Calculation of oil recovery by continuous steam injection is generally tedious, even if a computer program is used for this purpose. The present study is directed toward developing a graphical method of computation of oil recovery by continuous steam injection in a five spot pattern. Oil recovery from the steam-invaded zone as well as from the condensate zone ahead of the steam zone is considered in this treatment. Expansion of the steam zone and t temperature variation of density are employe compute the effective flood advance rate for the hot and cold waterflood zones ahead of the steam zone, in which Buckley-Leverett type displacement is assumed to occur. One of the basic parameters involved in the method is the parameters involved in the method is the steamflood sweep efficiency, which is based upon detailed theoretical and experimental investigations. Along with the detailed graphs, the basic equations used are also presented, in case it is desired to use the present method on a digital computer.
The end product of the computation technique presented is a curve of cumulative oil recovery presented is a curve of cumulative oil recovery vs. time. Curves of this type computed by the proposed technique are compared with experimental proposed technique are compared with experimental curves, as well as with values predicted by detailed methods, showing fair agreement.
In recent years, steam injection has come to be recognized as an important oil recovery method. Most of the projects have so far utilized cyclic steam injection, which, in spite of its attractive feature of quick return, is basically a formation stimulation type operation marked with a low ultimate oil recovery of 6-15% of the oil in place.

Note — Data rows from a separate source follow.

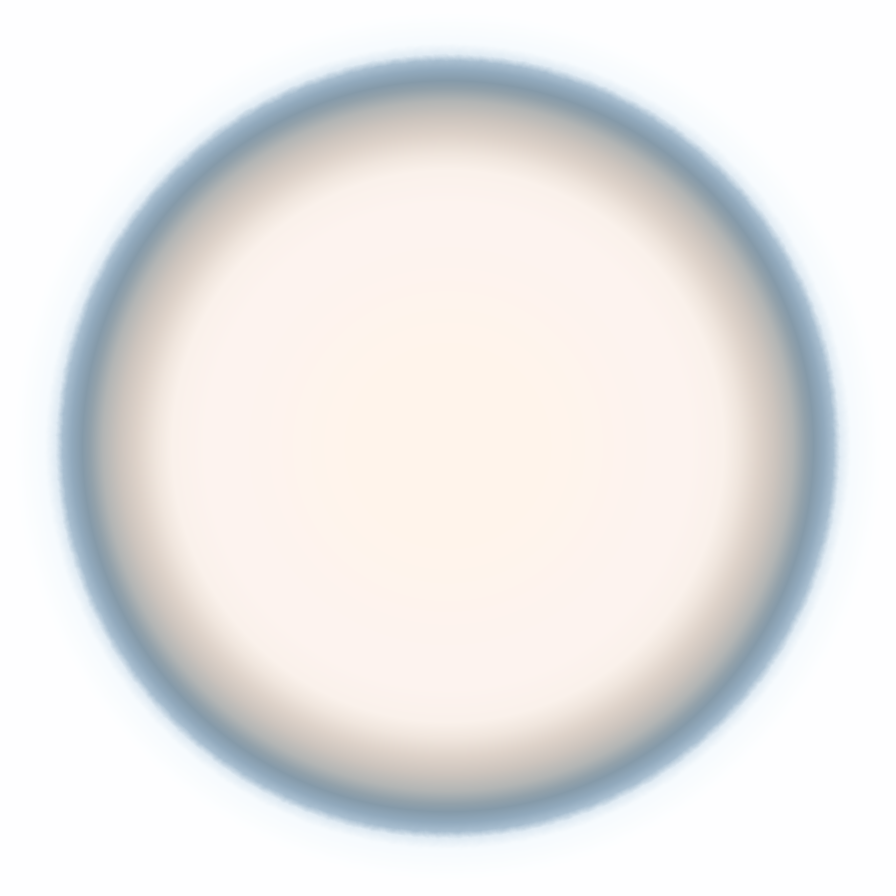
Give the GLSL for this background, as a three.js fragment shader.

```glsl
// A soft cream disc with a beige inner shade and a hazy slate blue rim on white.
// Colour follows the distance from the centre through blended radial bands;
// layered sines roughen the outer edge very slightly.
varying vec2 vUv;

// Fades the colour so far into the next one between two radii.
vec3 band(vec3 base, vec3 next, float from, float to, float radius) {
  return mix(base, next, clamp((radius - from) / (to - from), 0.0, 1.0));
}

// Small uneven ripple made of crossed sine waves, about -1 to 1.
float ripple(vec2 p) {
  float sum = 0.0;
  float weight = 0.5;
  for (int i = 0; i < 3; i++) {
    sum += weight * sin(p.x + 1.7 * sin(p.y)) * sin(p.y + 1.3 * sin(p.x));
    p = mat2(0.8, 0.6, -0.6, 0.8) * p * 1.9 + 2.3;
    weight *= 0.5;
  }
  return sum;
}

void main() {
  vec2 offset = vUv - vec2(0.5, 0.502);
  float radius = length(offset);

  // Roughness grows only near the rim
  radius += 0.0012 * ripple(offset * 260.0) * smoothstep(0.415, 0.435, radius);

  // Cream centre, turning faintly pink outward
  vec3 color = mix(vec3(1.0, 0.957, 0.922), vec3(0.992, 0.953, 0.937),
                   smoothstep(0.08, 0.26, radius));

  // Beige inner shade
  color = band(color, vec3(0.980, 0.945, 0.920), 0.270, 0.308, radius);
  color = band(color, vec3(0.940, 0.900, 0.868), 0.308, 0.326, radius);
  color = band(color, vec3(0.870, 0.825, 0.790), 0.326, 0.347, radius);
  color = band(color, vec3(0.800, 0.768, 0.742), 0.347, 0.366, radius);

  // Grey passage into the dark blue ring
  color = band(color, vec3(0.700, 0.710, 0.708), 0.366, 0.385, radius);
  color = band(color, vec3(0.575, 0.632, 0.668), 0.385, 0.399, radius);
  color = band(color, vec3(0.522, 0.604, 0.664), 0.399, 0.408, radius);

  // Lighter blue rim
  color = band(color, vec3(0.570, 0.664, 0.740), 0.408, 0.420, radius);
  color = band(color, vec3(0.660, 0.746, 0.816), 0.420, 0.430, radius);

  // Pale halo fading to white
  color = band(color, vec3(0.880, 0.922, 0.955), 0.430, 0.438, radius);
  color = band(color, vec3(0.965, 0.982, 0.994), 0.438, 0.449, radius);
  color = band(color, vec3(0.996, 0.998, 1.0), 0.449, 0.485, radius);

  gl_FragColor = vec4(color, 1.0);
}
```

For this reason, increased interest is being shown in steamflooding, or continuous steam injection, with operational features similar to those for waterflooding, in order to enhance the ultimate oil recovery.
A member of methods have been proposed for the computation of oil recovery by a steamflood, the most notable being those due to Marx and Langenheim, Ramey, and Willman et al. Recently, Davies, Silberberg, and Caudle presented a method for predicting oil recovery from a five-spot steamflood, in which streamlines were approximated by straight lines radiating from the injection well, and converging to the production well. The present work develops a method production well. The present work develops a method for predicting the performance of a steamflood in a five-spot pattern, employing a combination of Marx and Langenheim's, Willman et al's, Ramey's, and Higgins and Leighton's techniques.